Keep your lawn or garden healthy before it goes into a period of winter dormancy with an application of fertilizer in the late fall. This is the time when cool-season grasses recover from summer stresses, such as drought, heat, and disease and turfgrass can begin to store carbohydrate reserves in the stems, rhizomes, and stolons. These carbohydrate reserves help grass resist winter injury and disease, as well as serve as a source of energy for root and shoot growth the following spring. Late-fall fertilization will also provide better winter color, enhanced spring green-up, and increased rooting. Additionally, a mild feeding of ornamental garden beds or vegetable gardens can also replenish soil that has been heavily depleted by growing plants over the season.
When to Fertilize
The exact timing to fertilize varies based on weather conditions and climate zone; however, the final fertilizer application should be done sometime in November in most regions. This is the point when the grass has stopped growing or has slowed down to the point of not needing to be mowed. If fertilizer is applied too early while grass or garden plants are vigorously growing, it can invite winter injury and snow mold the following spring. However, do not wait until the ground freezes or apply fertilizer over snow or ice.
How Much Fertilizer to Apply
Nitrogen is the most important nutrient for a fall fertilizer. A recommended dose for lawns is 1 pound of soluble nitrogen for every 1000 square feet or 1 1/2 to 2 pounds of slow-release nitrogen for every 1,000 square feet.
Choosing the Right Mixture
A complete fertilizer with a high ratio of both nitrogen and potassium (K) is essential for enhanced rooting, cold hardiness, disease resistance, and wear tolerance. An ideal fall fertilizer blend has a nitrogen to phosphorus to potassium (N:P:K) ratio of 24-4-12 with isobutylidene diurea (IBDU). In this formulation, a small amount of nitrogen is immediately available to the plant, while the rest is in slow-release form, allowing it to slowly break down and provide an extended feeding to the grass. Be wary of applying a fertilizer with too much phosphorus (P), as the run-off can damage to rivers and streams.
For flower and vegetable gardens, a mild fertilizer feeding in the fall will replenish the soil and prepare it for a quicker green-up when planting begins the following spring. Gardens do better with this approach than with a heavy dose of fertilizer in the early spring.
It's possible to over-fertilize your yard and garden. Too much nitrogen can be as damaging to plants as too little, and using natural sources of nutrients, such as compost on the garden or mulching lawn clippings rather than bagging them, can replace some of the traditional chemical fertilizer applications. One late- to mid-summer feeding of a lawn, followed by a light fall feeding, produces a better lawn than the old recommendation for three or four major feedings for each growing season, as championed by fertilizer manufacturers.

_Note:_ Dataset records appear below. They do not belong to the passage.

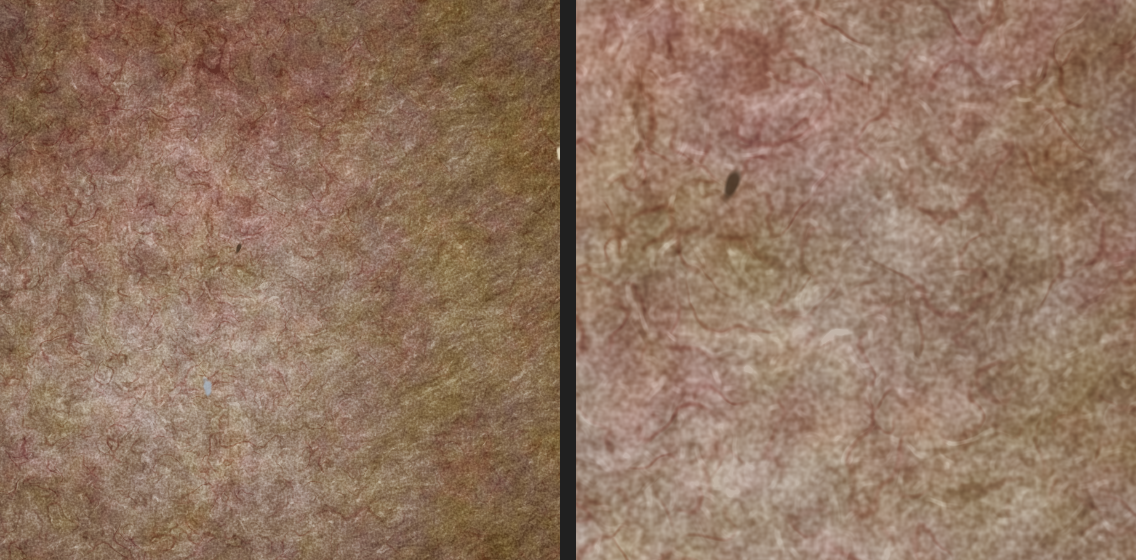
Left: the whole. Right: its middle third, enlarged.
This texture is drawn by a three.js fragment shader. Its source:

```glsl
varying vec2 vUv;

const vec3 DARK_BROWN = vec3(0.40, 0.29, 0.22);
const vec3 MID_BROWN = vec3(0.525, 0.42, 0.335);
const vec3 PALE_BEIGE = vec3(0.73, 0.67, 0.61);
const vec3 RED_SHIFT = vec3(0.035, -0.025, -0.010);
const vec3 OCHRE_SHIFT = vec3(0.0, 0.008, -0.060);
const vec3 MAUVE_SHIFT = vec3(-0.005, -0.008, 0.035);

float hash(vec2 p) {
  vec3 q = fract(vec3(p.xyx) * 0.1031);
  q += dot(q, q.yzx + 33.33);
  return fract((q.x + q.y) * q.z);
}

mat2 rotation(float a) {
  return mat2(cos(a), -sin(a), sin(a), cos(a));
}

float cornerSlope(vec2 cell, vec2 offset) {
  float a = 6.2832 * hash(cell);
  return dot(vec2(cos(a), sin(a)), offset);
}

// Gradient noise, centred on zero
float noise(vec2 p) {
  vec2 i = floor(p), f = fract(p);
  vec2 u = f * f * f * (f * (f * 6.0 - 15.0) + 10.0);
  vec2 e = vec2(1.0, 0.0);
  float low = mix(cornerSlope(i, f), cornerSlope(i + e.xy, f - e.xy), u.x);
  float high = mix(cornerSlope(i + e.yx, f - e.yx), cornerSlope(i + e.xx, f - e.xx), u.x);
  return mix(low, high, u.y);
}

float fbm(vec2 p) {
  float sum = 0.0, amp = 1.0;
  for (int i = 0; i < 4; i++) {
    sum += amp * noise(p);
    p = rotation(0.6) * p * 2.03 + 17.3;
    amp *= 0.5;
  }
  return sum;
}

vec2 warp(vec2 p, float freq, float amount) {
  return p + amount * vec2(fbm(p * freq + 3.7), fbm(p * freq + 41.2));
}

// Thin wandering lines along the zero crossings of noise
float veins(vec2 p, float width) {
  float line = 1.0 - smoothstep(0.0, width, abs(noise(p)));
  return line * smoothstep(-0.1, 0.3, noise(p * 0.7 + 61.0));
}

// Short bent fibres, at most one in each cell
float fibres(vec2 p, float freq, float seed, float spread, float width, float density) {
  vec2 g = p * freq + seed;
  vec2 cell = floor(g);
  float mask = 0.0;
  for (int y = -1; y <= 1; y++) {
    for (int x = -1; x <= 1; x++) {
      vec2 id = cell + vec2(float(x), float(y));
      float pick = hash(id + 5.1);
      vec2 centre = id + 0.2 + 0.6 * vec2(hash(id + 11.3), hash(id + 23.9));
      float angle = 0.5 + spread * (2.0 * hash(id + 37.7) - 1.0);
      vec2 d = rotation(angle) * (g - centre);
      d.y += (hash(id + 53.1) - 0.5) * 2.4 * d.x * d.x;
      float reach = mix(0.2, 0.48, hash(id + 71.9));
      float taper = 1.0 - smoothstep(0.3 * reach, reach, abs(d.x));
      float stroke = taper * (1.0 - smoothstep(0.3 * width, width, abs(d.y)));
      mask = max(mask, stroke * step(pick, density) * (0.4 + 0.6 * hash(id + 97.0)));
    }
  }
  return mask;
}

float blob(vec2 p, vec2 centre, float tightness) {
  vec2 d = p - centre;
  return exp(-tightness * dot(d, d));
}

float chip(vec2 p, vec2 centre, vec2 size, float angle) {
  vec2 d = rotation(angle) * (p - centre) / size;
  return 1.0 - smoothstep(0.5, 1.2, length(d) + 0.5 * noise(p * 90.0));
}

void main() {
  vec2 uv = vUv;
  float combed = smoothstep(0.35, 0.85, uv.x + 0.15 * noise(uv * 3.0));
  float spread = mix(1.7, 0.45, combed);
  vec2 tangled = warp(uv, 11.0, 0.022);
  vec2 grain = rotation(0.52) * warp(uv, 7.0, 0.016) * vec2(0.4, 1.15);

  // Broad light and shade
  float tone = 0.40 + 0.38 * blob(uv, vec2(0.30, 0.34), 6.5) + 0.2 * fbm(uv * 5.0);
  tone -= 0.55 * dot(uv - 0.5, uv - 0.5);

  // Matted tissue, combed towards the right
  tone += 0.30 * mix(fbm(tangled * 20.0), fbm(grain * 24.0), 0.75 * combed);
  tone += 0.36 * mix(noise(tangled * 75.0), noise(grain * 95.0), 0.3 + 0.5 * combed);
  tone += 0.34 * noise(uv * 210.0) + 0.2 * noise(uv * 330.0 + 9.0);

  // Dark veins and shadow fibres
  float vein = max(veins(tangled * 24.0, 0.09), 0.8 * veins(tangled * 46.0 + 13.0, 0.13));
  vein *= 1.0 - 0.45 * combed;
  float shadow = fibres(tangled, 34.0, 7.0, spread, 0.13, 0.6);
  tone -= 0.30 * vein + 0.20 * shadow;

  // Pale fibres in three sizes
  float pale = 0.26 * fibres(uv, 24.0, 130.0, spread, 0.09, 0.35);
  pale += 0.26 * fibres(tangled, 42.0, 210.0, spread, 0.12, 0.6);
  pale += 0.20 * fibres(uv, 70.0, 330.0, spread, 0.16, 0.6);
  tone += pale;

  vec3 colour = mix(DARK_BROWN, MID_BROWN, clamp(tone / 0.4, -0.5, 1.0));
  colour = mix(colour, PALE_BEIGE, clamp((tone - 0.4) / 0.6, 0.0, 1.15));

  // Red, ochre and mauve stains
  float red = 0.9 * blob(uv, vec2(0.36, 0.80), 9.0) + 0.8 * fbm(uv * 9.0 + 80.0);
  red += 0.5 * noise(tangled * 38.0) + 0.6 * vein;
  float ochre = 0.7 * smoothstep(0.5, 1.0, uv.x) + 0.9 * fbm(uv * 7.0 + 140.0);
  ochre += 0.5 * noise(tangled * 32.0 + 50.0) + 0.1;
  float mauve = 0.2 + fbm(tangled * 13.0 + 190.0);
  colour += RED_SHIFT * clamp(red, 0.0, 1.3);
  colour += OCHRE_SHIFT * clamp(ochre, 0.0, 1.2);
  colour += MAUVE_SHIFT * clamp(mauve, 0.0, 1.0);

  // Stray chips and a dark pit
  colour = mix(colour, vec3(0.66, 0.72, 0.78), 0.8 * chip(uv, vec2(0.37, 0.31), vec2(0.009, 0.016), 0.2));
  colour = mix(colour, vec3(0.85, 0.80, 0.69), chip(uv, vec2(1.0, 0.727), vec2(0.006, 0.014), 0.0));
  colour = mix(colour, vec3(0.25, 0.18, 0.12), 0.8 * chip(uv, vec2(0.426, 0.556), vec2(0.004, 0.011), -0.4));

  gl_FragColor = vec4(clamp(colour, 0.0, 1.0), 1.0);
}
```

Flower or vegetable gardens similarly can thrive with fewer fertilizer applications than once believed, especially if they are properly amended with compost and other natural organic materials. Most gardens do well with one feeding shortly after planting and one as the growing season concludes. However, plants that produce large quantities of vegetables or large, plentiful flowers may need more.
Manuel, John. Nutrient Pollution: A Persistent Threat To Waterways. Environmental Health Perspectives, 122,11,A304-9, 2014, doi:10.1289/ehp.122-A304
Too Much Fertilizer Is Not A Good Thing! North Carolina State University Cooperative Extension.